- WORK TO BE COMPLETED -
Can you pull out each line of the data below that includes the word "style"?

- MATERIAL FOR THIS EXERCISE -
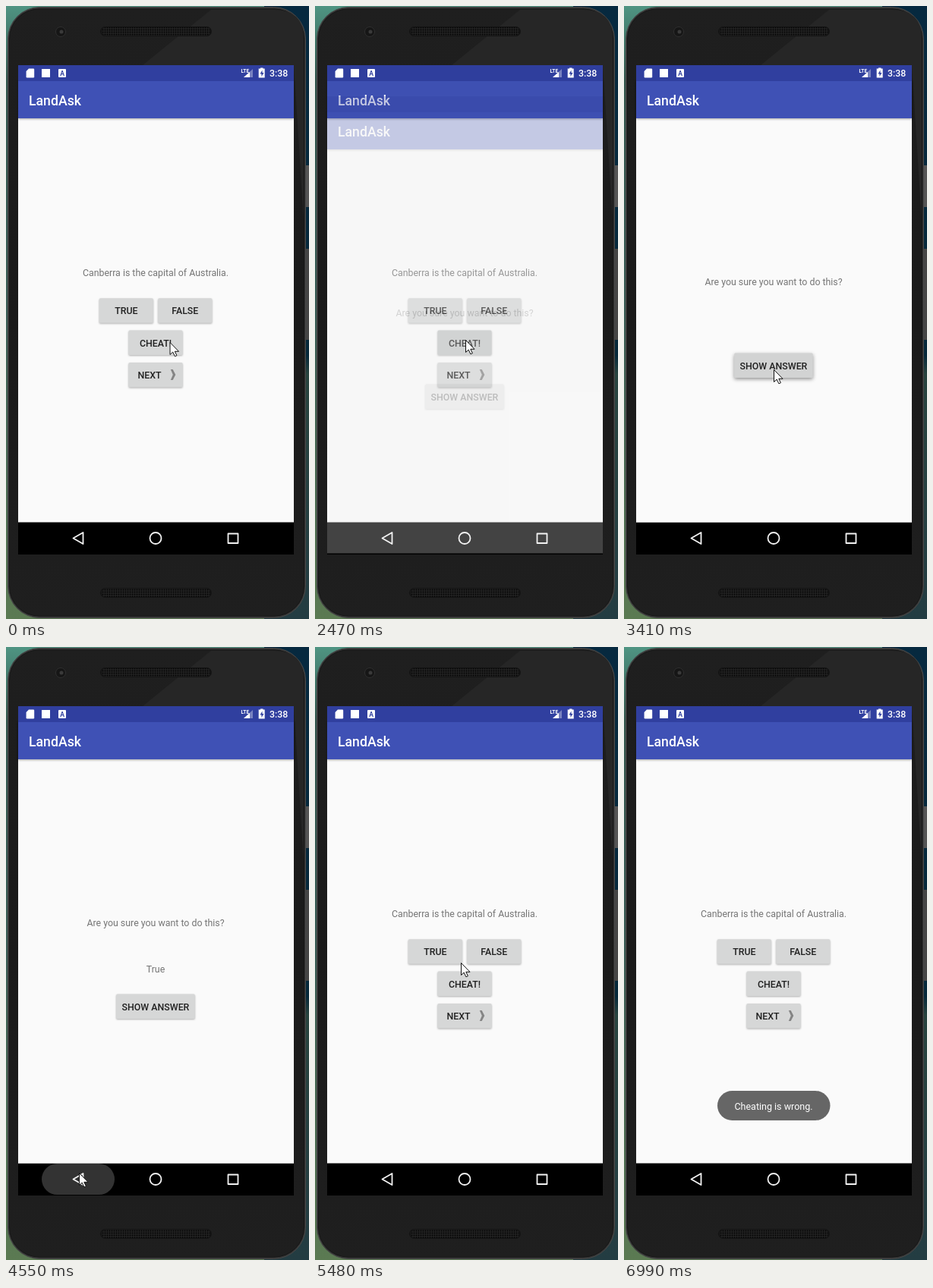
An HTML page for the animation above (7710 ms loop, 399 by 808 pixels).

```html
<!DOCTYPE html>
<html lang="en">
<head>
<meta charset="utf-8">
<title>Quiz app demo</title>
<style>
  html, body { margin: 0; width: 100%; height: 100%; overflow: hidden; background: #1b3434; }
  svg { display: block; width: 100%; height: 100%; }
  text { font-family: Roboto, sans-serif; font-size: 12.36px; }
  .title { font-size: 17.66px; font-weight: 500; fill: #fff; }
  .body { fill: #757575; text-anchor: middle; }
  .label { fill: #212121; font-weight: 500; text-anchor: middle; }
  .button rect { fill: #d6d7d7; filter: drop-shadow(0 1px 1px rgba(0,0,0,.3)); }
  .button.raised rect { fill: #d2d3d3; filter: drop-shadow(0 2px 2.5px rgba(0,0,0,.42)); }
  .button.pressed rect { fill: #c6c8c8; }
  .bar { filter: drop-shadow(0 1px 1.5px rgba(0,0,0,.35)); }
</style>
</head>
<body>
<svg id="stage" viewBox="0 0 399 808"></svg>
<script>
const LOOP = 7710;

// The picture is refreshed only at these times.
const TICKS = [0, 130, 270, 420, 560, 860, 980, 1660, 2200, 2470, 2620, 2740, 3010, 3140,
  3410, 3560, 3710, 3860, 4030, 4220, 4400, 4550, 4690, 4820, 4970, 5090, 5220, 5350, 5480,
  5600, 5750, 5900, 6170, 6290, 6420, 6560, 6700, 6840, 6990];

// Pointer waypoints: time, x, y
const POINTER = [[0, 216, 443.5], [560, 204.5, 442.5], [800, 204.5, 442.5], [980, 199.5, 440.5],
  [2100, 199.5, 440.5], [2200, 198.5, 440.5], [2900, 198.5, 440.5], [3010, 196.5, 458.5],
  [3140, 197.5, 479.5], [3710, 197.5, 479.5], [4220, 112.5, 662.5], [4400, 96.5, 693.5],
  [4820, 96.5, 693.5], [4970, 103.5, 671.5], [5480, 192.5, 416.5], [5900, 170.5, 405.5],
  [6290, 170.5, 405.5], [6840, 367.5, 762.5]];

const clamp = v => Math.max(0, Math.min(1, v));
const progress = (t, start, duration) => clamp((t - start) / duration);

const button = (id, x, y, width, label, labelX = x + width / 2) => `
  <g id="${id}" class="button">
    <rect x="${x}" y="${y}" width="${width}" height="32.5" rx="1.5"/>
    <text class="label" x="${labelX}" y="${y + 21.2}">${label}</text>
  </g>`;

const bodyText = (y, text, id = '') => `<text id="${id}" class="body" x="197" y="${y}">${text}</text>`;

const screen = content => `
  <rect x="16" y="78" width="363" height="602.5" fill="#fafafa"/>
  <rect class="bar" x="16" y="98" width="363" height="50" fill="#3f51b5"/>
  <rect x="16" y="78" width="363" height="21" fill="#303f9f"/>
  <text class="title" x="30" y="130.7">LandAsk</text>
  ${content}`;

const speaker = y => `
  <rect x="124" y="${y}" width="147" height="13" rx="6.5" fill="#141414"/>
  <rect x="126" y="${y + 1}" width="143" height="11" rx="5.5" fill="url(#mesh)"/>`;

const phone = `
  <defs>
    <linearGradient id="desk" x2="0" y2="1">
      <stop offset="0" stop-color="#4f9482"/><stop offset=".12" stop-color="#35594f"/>
      <stop offset=".5" stop-color="#3c5f58"/><stop offset="1" stop-color="#5b7a52"/>
    </linearGradient>
    <linearGradient id="deskRight" x2="0" y2="1">
      <stop offset="0" stop-color="#06293f"/><stop offset=".57" stop-color="#06283a"/>
      <stop offset=".6" stop-color="#28443f"/><stop offset="1" stop-color="#233c42"/>
    </linearGradient>
    <linearGradient id="shell" x2="0" y2="1">
      <stop offset="0" stop-color="#1f1f1f"/><stop offset=".5" stop-color="#1a1a1a"/>
      <stop offset="1" stop-color="#1f1f1f"/>
    </linearGradient>
    <pattern id="mesh" width="3" height="3" patternUnits="userSpaceOnUse">
      <rect width="3" height="3" fill="#222"/><circle cx="1.5" cy="1.5" r="1" fill="#040404"/>
    </pattern>
  </defs>
  <rect width="399" height="808" fill="url(#desk)"/>
  <rect x="340" width="59" height="808" fill="url(#deskRight)"/>
  <rect x="394" y="210" width="5" height="55" fill="#555"/>
  <rect x="394" y="320" width="5" height="120" fill="#454545"/>
  <rect x="2.5" y="1.5" width="392" height="805" rx="42" fill="#333" stroke="#484848"/>
  <rect x="4.5" y="4" width="388" height="800" rx="39" fill="url(#shell)" stroke="#161616"/>
  <path d="M270 5h83q39 0 39 38v240l-13-205H180z" fill="#262626"/>
  <circle cx="72" cy="34" r="6.5" fill="#161616" stroke="#303030"/>
  <circle cx="73" cy="34" r="2.5" fill="#3a3a3a"/>
  ${speaker(27)}${speaker(767)}
  <rect x="16" y="680" width="363" height="43" fill="#000"/>`;

const statusIcons = `
  <g fill="#fff">
    <path d="M30 82.5h6q1.2 0 1.2 1.2v9.600q0 1.2-1.2 1.2h-8.200q-1.2 0-1.2-1.2v-7.300z"/>
    <rect x="47" y="83" width="11" height="11"/>
    <rect x="69" y="83" width="10" height="11" rx="1"/>
    <text x="74" y="92" text-anchor="middle" style="font-size:8.5px;font-weight:700;fill:#303f9f">A</text>
    <text x="309.5" y="88" style="font-size:6.5px;font-weight:700">LTE</text>
    <path d="M325 83v11h-12z" opacity=".35"/>
    <path d="M321 87v7h-8z"/>
    <path d="M335 82.5v-1h3.5v1h2.2v12h-8v-12z"/>
    <path d="M337.5 84.5l-3 5h2v3.5l3-5h-2z" fill="#303f9f"/>
    <text x="347" y="93" font-weight="500">3:38</text>
  </g>`;

const navIcons = `
  <rect id="navRipple" x="47" y="681" width="96" height="41" rx="20.5" fill="#fff"/>
  <g fill="none" stroke="#f2f2f2" stroke-width="1.8" stroke-linejoin="round">
    <path d="M88.5 701.5l13-7.5v15z"/>
    <circle cx="197" cy="701.5" r="7.5"/>
    <rect x="292.5" y="695.5" width="13" height="12.5"/>
  </g>`;

document.getElementById('stage').innerHTML = `
  ${phone}
  ${screen(`
    ${bodyText(355.5, 'Canberra is the capital of Australia.')}
    ${button('trueButton', 122.8, 385.2, 71, 'TRUE')}
    ${button('falseButton', 200.3, 385.2, 71, 'FALSE')}
    ${button('cheatButton', 161.5, 427.6, 71, 'CHEAT!')}
    ${button('nextButton', 161.5, 470, 71, 'NEXT', 189)}
    <path d="M216.8 479h2.9l3.6 7-3.6 7h-2.9l3-7z" fill="#858585"/>`)}
  <rect id="dim" x="16" y="78" width="363" height="602.5"/>
  <g id="sheet">${screen(`
    ${bodyText(368, 'Are you sure you want to do this?')}
    ${bodyText(428.5, 'True', 'answer')}
    ${button('showButton', 145.2, 457.6, 103.5, 'SHOW ANSWER')}`)}
  </g>
  ${statusIcons}${navIcons}
  <g id="toast">
    <rect x="123" y="585" width="148.5" height="39" rx="19.5" fill="#666"/>
    <text x="197" y="609.5" text-anchor="middle" fill="#fff" style="font-size:12.5px">Cheating is wrong.</text>
  </g>
  <path id="pointer" d="M0 0v16l3.7-3.4 2.7 5.7 2.5-1.1-2.6-5.4h5.2z" fill="#fff" stroke="#111"/>`;

const el = id => document.getElementById(id);
const fade = (id, alpha) => el(id).setAttribute('opacity', alpha);
const move = (id, x, y) => el(id).setAttribute('transform', `translate(${x} ${y})`);

function setButton(id, raised, pressed) {
  el(id).classList.toggle('raised', raised);
  el(id).classList.toggle('pressed', pressed);
}

function pointerAt(t) {
  const next = POINTER.findIndex(p => p[0] > t);
  if (next < 0) return POINTER.at(-1).slice(1);
  const [t0, x0, y0] = POINTER[next - 1], [t1, x1, y1] = POINTER[next];
  const k = (t - t0) / (t1 - t0);
  return [x0 + (x1 - x0) * k, y0 + (y1 - y0) * k];
}

// Second screen rises and fades in, later sinks and fades out.
function sheetAt(t) {
  const travel = 51, darkest = 0.2;
  if (t < 4600) {
    const start = 2455;
    return {
      y: travel * (1 - progress(t, start, 350)) ** 5,
      alpha: 1 - (1 - progress(t, start, 200)) ** 4,
      dim: darkest * progress(t, start, 217)
    };
  }
  const start = 4771;
  return {
    y: travel * progress(t, start, 250) ** 4,
    alpha: 1 - progress(t, start + 100, 150),
    dim: darkest * (1 - progress(t, start, 250))
  };
}

function render(now) {
  const time = now % LOOP;
  const t = TICKS.findLast(tick => tick <= time);

  const sheet = sheetAt(t);
  move('sheet', 0, sheet.y);
  fade('sheet', sheet.alpha);
  fade('dim', sheet.dim);
  fade('answer', +(t >= 3560));

  setButton('cheatButton', t >= 1660 && t < 2470, t >= 2470 && t < 2740);
  setButton('showButton', t >= 3410 && t < 3710, t >= 3560 && t < 3710);
  setButton('trueButton', t === 5900, t >= 6170 && t < 6420);

  fade('navRipple', t < 4550 ? 0 : 0.2 * (1 - progress(t, 4690, 290)));
  fade('toast', 1 - (1 - progress(t, 6130, 400)) ** 2);

  move('pointer', ...pointerAt(t));
  fade('pointer', +(t < 6990));
  requestAnimationFrame(render);
}
render(0);
</script>
</body>
</html>
```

- COMPLETED TASK -
<style>
</style>
    <text x="74" y="92" text-anchor="middle" style="font-size:8.5px;font-weight:700;fill:#303f9f">A</text>
    <text x="309.5" y="88" style="font-size:6.5px;font-weight:700">LTE</text>
    <text x="197" y="609.5" text-anchor="middle" fill="#fff" style="font-size:12.5px">Cheating is wrong.</text>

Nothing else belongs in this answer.